He said approximately 46,000 metric tons of flour were exported every month to Afghanistan from Pakistan, mostly from the NWFP.

He said the MI would support the project by providing micro-feeders and premix to about six mills in the NWFP, which would start wheat flour fortification within two days.

He said the premix would be provided to the mills free of cost on a bi-monthly basis with the understanding that after the withdrawal of assistance from the project the flour mills continued flour fortification through their own resources.

Dr Ahmad was of the view that micronutrient malnutrition was a major problem in Afghanistan, which has a high maternal mortality rate.

He said that micronutrient deficiencies, especially Iron Deficiency Anaemia (IDA), were a major contributor to deaths and diseases, particularly among women and children.

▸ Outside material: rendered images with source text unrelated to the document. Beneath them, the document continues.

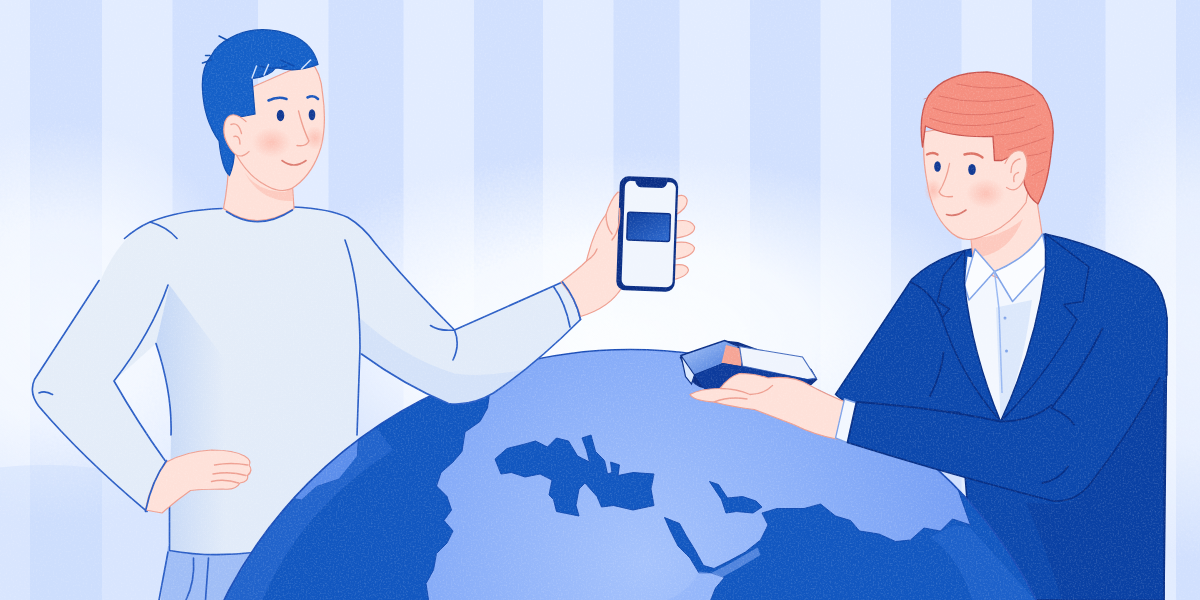
<!DOCTYPE html>
<html lang="en">
<head>
<meta charset="utf-8">
<title>Paying by phone across the globe</title>
<style>
:root{
  --sky:#d2e1fe; --sky-pale:#dfeafe; --white:#fbfdff;
  --ocean:#7ba3f6; --ocean-light:#a3c0fb; --land:#1257c0; --land-edge:#0d46ad;
  --line:#2c5fc6; --navy:#0b2f86; --suit:#0c48ad; --suit-line:#072f86;
  --hair-blue:#1560c8; --hair-red:#f58f80; --hair-red-line:#c95650;
  --skin:#fee1d9; --skin-line:#ee9f91; --blush:#fbb9ac;
  --sweater:#e3ecf8; --sweater-shade:#cfdff8; --jeans:#9fbdf6;
}
*{box-sizing:border-box}
html,body{margin:0;width:1200px;height:600px;overflow:hidden;background:var(--sky)}
.scene{display:block;width:1200px;height:600px}
.outline{fill:none;stroke:var(--line);stroke-width:1.1;stroke-linecap:round;stroke-linejoin:round}
.skin{fill:var(--skin);stroke:var(--skin-line);stroke-width:.8;stroke-linejoin:round;stroke-linecap:round}
.skin-line{fill:none;stroke:var(--skin-line);stroke-width:.9;stroke-linecap:round;stroke-linejoin:round}
.land{fill:var(--land);stroke:var(--land-edge);stroke-width:.6;stroke-linejoin:round}
.sweater{fill:url(#sweater-fill)}
.suit{fill:var(--suit);stroke:var(--suit-line);stroke-width:1;stroke-linejoin:round}
.suit-line{fill:none;stroke:var(--suit-line);stroke-width:1.2;stroke-linecap:round;stroke-linejoin:round}
.eye{fill:#123a94}
.brow{fill:none;stroke:#1c57bd;stroke-width:1.7;stroke-linecap:round}
.blush{fill:url(#blush-fill)}
</style>
</head>
<body>
<svg class="scene" viewBox="0 0 800 400" role="img" aria-label="A man holds out a phone to pay, another man holds a card terminal, with a globe between them">
  <defs>
    <radialGradient id="glow"><stop offset="0" stop-color="#fbfdff"/><stop offset=".5" stop-color="#fbfdff" stop-opacity=".85"/><stop offset="1" stop-color="#fbfdff" stop-opacity="0"/></radialGradient>
    <radialGradient id="blush-fill"><stop offset="0" stop-color="#fbb0a2" stop-opacity=".65"/><stop offset="1" stop-color="#fbb0a2" stop-opacity="0"/></radialGradient>
    <radialGradient id="ocean-fill" gradientUnits="userSpaceOnUse" cx="430" cy="375" r="300"><stop offset="0" stop-color="#a6c3fc"/><stop offset=".45" stop-color="#88adf8"/><stop offset="1" stop-color="#6591f0"/></radialGradient>
    <linearGradient id="sweater-fill" gradientUnits="userSpaceOnUse" x1="90" y1="140" x2="250" y2="380"><stop offset="0" stop-color="#e6eef8"/><stop offset="1" stop-color="#e0eaf9"/></linearGradient>
    <linearGradient id="land-fill" x1="0" y1="0" x2="1" y2="1"><stop offset="0" stop-color="#2a6cd6"/><stop offset="1" stop-color="#0f50b8"/></linearGradient>
    <linearGradient id="screen-fill" x1="0" y1="0" x2="1" y2="1"><stop offset="0" stop-color="#a9c6fb"/><stop offset="1" stop-color="#3d72d6"/></linearGradient>
    <linearGradient id="card-fill" x1="0" y1="0" x2="1" y2="1"><stop offset="0" stop-color="#0f3f9e"/><stop offset="1" stop-color="#2f6bd0"/></linearGradient>
    <linearGradient id="torso-shade" x1="0" y1="0" x2="1" y2="0"><stop offset="0" stop-color="#b5cdf5" stop-opacity=".7"/><stop offset="1" stop-color="#b5cdf5" stop-opacity="0"/></linearGradient>
    <rect id="stripe" y="-2" width="47" height="404"/>
    <clipPath id="globe-clip"><circle cx="420" cy="536" r="303"/></clipPath>
    <filter id="grain" x="0" y="0" width="100%" height="100%">
      <feTurbulence type="fractalNoise" baseFrequency=".9" numOctaves="2" seed="4"/>
      <feColorMatrix values="0 0 0 0 1  0 0 0 0 1  0 0 0 0 1  0 0 0 2.4 -1.15"/>
    </filter>
    <filter id="soft-spray" x="-10%" y="-10%" width="120%" height="120%">
      <feTurbulence type="fractalNoise" baseFrequency=".55" numOctaves="2" seed="9" result="n"/>
      <feDisplacementMap in="SourceGraphic" in2="n" scale="16"/>
    </filter>
  </defs>

  <g id="wallpaper">
    <rect width="800" height="400" fill="#d1e0fe"/>
    <g fill="#e2ecff">
      <use href="#stripe" x="-27"/><use href="#stripe" x="68"/><use href="#stripe" x="172"/><use href="#stripe" x="269"/>
      <use href="#stripe" x="362"/><use href="#stripe" x="453"/><use href="#stripe" x="547"/><use href="#stripe" x="641"/><use href="#stripe" x="737"/>
    </g>
    <g filter="url(#soft-spray)">
      <ellipse cx="415" cy="225" rx="260" ry="125" fill="url(#glow)"/>
      <ellipse cx="40" cy="215" rx="130" ry="135" fill="url(#glow)" opacity=".8"/>
      <ellipse cx="795" cy="215" rx="80" ry="160" fill="url(#glow)" opacity=".65"/>
    </g>
    <ellipse cx="30" cy="385" rx="150" ry="75" fill="#c5d9fd" opacity=".35"/>
  </g>

  <g id="payer-body">
    <path d="M112 364L107 400H170V364Z" fill="var(--jeans)"/>
    <path class="outline" d="M112 368L106 400M129 372Q130 388 124 400M139 372L137 400"/>
    <path class="sweater" d="M148 139Q120 140 100 148Q80 157 67 187L23 253Q19 262 26 271Q55 305 98 341L111 308Q92 282 76 254L104 229Q115 262 114 290L113 367Q140 372 176 368L238 330L240 240L250 160L234 146Q220 140 196 138Q172 152 148 139Z"/>
    <path d="M104 229Q115 262 114 290L113 367Q132 371 150 370L150 240L113 190Z" fill="url(#torso-shade)"/>
    <path class="outline" d="M148 139Q120 140 100 148Q91 152 83 159M100 148Q111 151 118 159M66 187L23 253Q19 262 26 271Q55 305 98 341M112 190Q101 222 76 254Q92 282 110 307M104 229Q115 262 114 290M113 326V367Q140 372 172 368M26 262Q30 260 35 263"/>
  </g>

  <g id="payer-hip-hand">
    <path class="skin" d="M97 340Q100 322 111 308Q124 301 141 300Q156 300 163 304Q168 307 166 310Q169 314 165 317Q166 321 160 322Q157 327 149 326Q137 326 127 327Q117 334 108 342Z"/>
    <path class="skin-line" d="M165 310Q154 308 143 310M164 317Q154 314 142 316M159 322Q150 319 141 321"/>
    <path class="outline" d="M111 307Q101 321 97 341"/>
  </g>

  <g id="seller-body">
    <path class="suit" d="M643 167Q622 173 608 186Q596 204 557 263L566 270L640 275L650 400H776L778 212Q776 187 758 178Q730 163 697 156Z"/>
    <path d="M645 171L643 190Q647 235 667 281L676 268Q694 220 699 166L690 158L650 172Z" fill="#f3f7fe"/>
    <path d="M664 205L667 279L672 270Q683 240 688 200Z" fill="#dce8fb"/>
  </g>

  <g id="globe">
    <circle cx="420" cy="536" r="303" fill="url(#ocean-fill)"/>
    <g clip-path="url(#globe-clip)">
      <path class="land" d="M327 258L325 272L320 281L310 288L308 301L302 308L294 315L291 324L298 331L301 340L296 347L302 354L298 362L291 369L289 380L284 389L286 402H130V370L160 345L178 338L187 330L201 333L211 324L226 319L232 309L238 304L240 280L280 240Z"/>
      <path d="M170 364L188 330L201 333L211 324L226 319L238 304V286L190 318Z" fill="#6c98f2"/>
      <path class="land" d="M330 306L338 299L350 296L357 294L365 298L371 292L379 294L385 304L393 308L391 300L388 292L394 290L397 301L403 307L405 316L408 315L407 308L413 310L412 317L422 315L436 316L434 326L436 337L422 340L409 337L401 338L398 331L390 322L386 326L384 337L386 344L371 341L369 333L366 330L368 320L360 316L350 318L341 315L334 316Z"/>
      <path class="land" d="M473 321L479 323L485 332L495 331L504 334L508 338L502 342L491 341L484 342L481 333Z"/>
      <path class="land" d="M443 345L453 349L458 358L463 366L469 377L476 379L486 374L497 368L507 360L512 350L508 342L518 339L536 339L547 336L557 344L567 347L573 354L586 356L597 361L607 360L616 352L627 354L635 346L647 350L641 333L636 318L700 330V402H473L477 392L483 385L474 382L466 382L460 372L452 364L447 354Z"/>
      <path d="M466 381L474 382L486 376L505 365L507 370L492 379L481 385L476 393L470 402H440Q460 395 466 381Z" fill="#8db1f9" opacity=".5"/>
      <path d="M648 400Q640 372 620 358L636 350L647 352L690 400Z" fill="#2c6fd6" opacity=".45"/>
      <path d="M150 400Q190 318 250 284L262 300Q200 340 175 400Z" fill="#3f7be0" opacity=".35"/>
    </g>
    <circle class="outline" cx="420" cy="536" r="303" style="stroke:#1d4fb8"/>
  </g>

  <g id="payer-arm">
    <path class="sweater" d="M230 144Q238 147 246 157Q270 188 303 220L375 188Q384 199 387 213Q357 243 329 262Q314 271 299 269Q270 257 240 236Q241 200 232 168Z"/>
    <path d="M240 236Q270 257 299 269Q314 271 329 262L350 246Q325 252 303 249Q268 238 240 212Z" fill="var(--sweater-shade)" opacity=".75"/>
    <path class="outline" d="M196 138Q219 139 232 145Q242 151 250 162Q272 189 303 220L375 188Q384 199 387 213Q357 243 329 262Q314 271 299 269Q270 257 241 236M230 160Q240 188 240 232L238 290M303 220Q293 221 287 217M303 220Q307 230 302 240M369 191Q377 202 380 218"/>
  </g>

  <g id="payer-head">
    <path class="skin" d="M153 103Q152 124 149 139Q171 155 196 139L195 124L175 100Z"/>
    <path d="M163 115Q172 128 190 128L195 125L195 134Q174 135 163 115Z" fill="var(--blush)" opacity=".55"/>
    <path class="skin" d="M164 60L207 41Q214 48 215 62Q218 83 214 98Q209 115 197 124Q189 130 178 124Q166 118 158 104L155 80Z"/>
    <ellipse class="blush" cx="181" cy="95" rx="13" ry="10"/><ellipse class="blush" cx="210" cy="92" rx="7" ry="8"/>
    <path d="M146 94Q148 113 153 117Q157 107 156 97L160 78L170 76L168 52Q180 51 184 45Q197 49 212 43Q209 30 196 24Q173 15 154 25Q144 30 141 37Q134 45 135 60Q136 80 146 94Z" fill="var(--hair-blue)" stroke="#0f4caf" stroke-width=".8"/>
    <path d="M141 40L135 42M140 37L137 37M152 27L146 24M168 52Q176 52 180 47M173 44Q182 47 191 44M187 40L196 44" fill="none" stroke="#0f4caf" stroke-width="1" stroke-linecap="round"/>
    <path d="M168 52L171 44M176 50L179 43M201 46L207 40" stroke="#cfe0fc" stroke-width="1" stroke-linecap="round"/>
    <path class="skin" d="M164 81Q154 72 150 81Q147 91 155 101Q160 107 166 101"/>
    <path class="skin-line" d="M154 83Q159 81 161 89M156 91Q160 90 160 96"/>
    <path class="brow" d="M179 67Q185 64 191 66M205 65Q209 63 212 66"/>
    <ellipse class="eye" cx="187" cy="77" rx="2.5" ry="3.8"/><ellipse class="eye" cx="208" cy="76.500" rx="2.200" ry="3.700"/>
    <path class="skin-line" d="M199 74Q202 86 206 94Q204 98 198 97"/>
    <path d="M188 107Q196 113 204 107" fill="none" stroke="#dc7d72" stroke-width="1.100" stroke-linecap="round"/>
    <path class="outline" d="M151 141Q172 155 195 140"/>
  </g>

  <g id="phone-in-hand">
    <path class="skin" d="M448 132Q456 128 458 133Q459 139 449 144ZM448 148Q460 145 463 151Q464 157 449 159ZM448 162Q460 160 463 165Q463 171 449 173ZM447 177Q458 175 459 180Q458 185 446 187Z"/>
    <path class="skin" d="M374 188Q385 180 391 174Q396 153 404 143Q407 133 412 128Q417 128 417 137L415 191Q407 205 387 211Q383 198 374 188Z"/>
    <path class="skin-line" d="M404 143Q404 151 408 156M391 174Q396 171 398 166"/>
    <g transform="rotate(2 432 156)">
      <rect x="412" y="118" width="39" height="76" rx="6" fill="var(--navy)"/>
      <rect x="415.500" y="121" width="34" height="70" rx="4" fill="#f0f5fd"/>
      <path d="M422 120H444Q443 125 440 125H426Q423 125 422 120Z" fill="var(--navy)"/>
      <rect x="418" y="142" width="28.500" height="18.500" rx="1.500" fill="url(#card-fill)" stroke="var(--navy)"/>
    </g>
    <path class="skin-line" d="M408 160Q414 153 413 139"/>
    <path class="outline" d="M375 188Q384 199 387 213"/>
  </g>

  <g id="seller-head">
    <path class="skin" d="M647 155Q648 168 650 179L667 186Q688 173 695 158L690 125Z"/>
    <path d="M647 158Q665 160 682 146Q672 170 649 172Z" fill="var(--blush)" opacity=".6"/>
    <path class="skin" d="M616 88Q615 106 618 121Q621 142 632 153Q641 163 654 158Q672 152 684 135L690 100L660 80Z"/>
    <ellipse class="blush" cx="657" cy="129" rx="13" ry="10"/><ellipse class="blush" cx="622" cy="127" rx="6" ry="8"/>
    <path d="M615 98Q612 76 619 64Q630 48 658 48Q682 50 695 64Q705 79 701 99Q699 122 692 136Q686 132 683 123L680 101L668 107L663 107L662 91Q634 92 617 84Z" fill="var(--hair-red)" stroke="var(--hair-red-line)" stroke-width=".9" stroke-linejoin="round"/>
    <path d="M620 79Q648 89 683 78M622 72Q650 82 690 70M626 64Q655 72 689 63M638 56Q660 61 681 57M663 90Q681 90 694 83M672 100Q686 96 697 92M685 104Q693 103 698 101M688 117L696 113M619 65L616 66" fill="none" stroke="var(--hair-red-line)" stroke-width=".6" opacity=".55" stroke-linecap="round"/>
    <path class="skin" d="M670 109Q675 98 682 101Q687 108 683 119Q678 130 671 125"/>
    <path class="skin-line" d="M680 106Q674 107 674 115M679 115Q675 116 676 121"/>
    <path d="M618 103Q622 101 625 103M643 103Q650 101 655 105" fill="none" stroke="#dc7467" stroke-width="1.600" stroke-linecap="round"/>
    <ellipse class="eye" cx="625" cy="111" rx="2.200" ry="3.500"/><ellipse class="eye" cx="648" cy="113" rx="2.500" ry="3.700"/>
    <path class="skin-line" d="M633 109Q631 120 626 128Q628 132 635 131"/>
    <path d="M631 143Q637 145 644 140" fill="none" stroke="#d9776d" stroke-width="1.100" stroke-linecap="round"/>
  </g>

  <g id="seller-collar-and-lapels">
    <path d="M650 166L643 190L646 200L663 181ZM663 181L675 201L699 175L695 156Q685 172 663 181Z" fill="#fafcff" stroke="#7fa3e8" stroke-width="1" stroke-linejoin="round"/>
    <path d="M663 181L666 206L668 262" fill="none" stroke="#9ab9f2" stroke-width="1"/>
    <g fill="#7fa3e8"><circle cx="670" cy="212" r="1"/><circle cx="671" cy="234" r="1"/></g>
    <path class="suit" d="M643 167L629 184L625 201L633 206L628 212Q640 250 667 281Q648 235 643 190Z"/>
    <path class="suit" d="M697 156L726 178L722 201L709 203L718 213Q698 250 667 281Q690 232 697 180Z"/>
  </g>

  <g id="terminal-in-hand">
    <path d="M453 238L459 250Q462 258 470 259L535 262L545 253L541 246L492 228L483 227Z" fill="var(--navy)"/>
    <path d="M454 237L483 227L493 231L481 243L463 250L458 247Z" fill="url(#screen-fill)" stroke="var(--navy)" stroke-width="1"/>
    <path d="M454 237L463 250L461 256L457 251Z" fill="#dbe8fd" stroke="var(--navy)" stroke-width=".8"/>
    <path d="M484 230L496 233L494 244L481 242Z" fill="#f6a596"/>
    <path d="M493 231L535 238L544 252L538 253L495 244Z" fill="#eff4fd" stroke="#496fc0" stroke-width=".8"/>
    <path d="M463 250L482 242L540 253L531 262L470 260Z" fill="#0d3b9c"/>
    <path class="skin" d="M460 263Q467 259 480 259Q486 251 493 249Q503 249 512 252Q529 250 540 257Q551 263 566 269L559 293Q543 290 529 283Q513 277 503 273Q487 271 476 268Q462 267 460 263Z"/>
    <path class="skin-line" d="M480 259Q491 259 500 263Q509 263 515 257M476 268Q486 264 498 266"/>
  </g>

  <g id="seller-arm">
    <path d="M563 266L572 269L567 296L557 292Z" fill="#f2f7ff" stroke="#7fa3e8" stroke-width=".9"/>
    <path class="suit" d="M571 268Q625 272 668 280Q688 281 701 270L735 219L778 212Q780 235 773 252Q753 289 728 321Q718 335 702 334Q632 316 565 295Z" style="stroke:none"/>
    <path class="suit-line" d="M701 270Q688 281 667 281Q625 272 571 268L565 295Q632 316 702 334Q718 335 728 321Q753 289 773 252M701 272Q722 246 735 219M701 272Q711 276 716 283M607 188Q624 196 629 215M712 311Q706 320 695 322M620 264Q628 248 629 235"/>
    <path d="M728 322Q753 289 775 250L776 400H708Q698 368 684 335L702 336Q718 337 728 322Z" fill="#0a3f9f" opacity=".7"/>
    <path class="suit-line" d="M778 212V250M776 254V400" opacity=".7"/>
  </g>

  <rect id="paper-grain" width="800" height="400" filter="url(#grain)" opacity=".16"/>
</svg>
</body>
</html>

He said that micronutrient deficiencies badly affect the physical and mental abilities of the Afghan people, especially women during the child-bearing age and children who have already been impaired by poverty and war in the last three decades.

Dr Ahmad said the project would help the Afghan government in tackling IDA through a cost-effective solution like wheat fortification, wheat being the staple food of the Afghan population.

Provincial Health Minister Inayatullah Khan welcomed the move and hoped that it would help in preventing many diseases in Afghanistan. He asked the project managers to create awareness among producers and consumers alike about the importance of fortified wheat flour.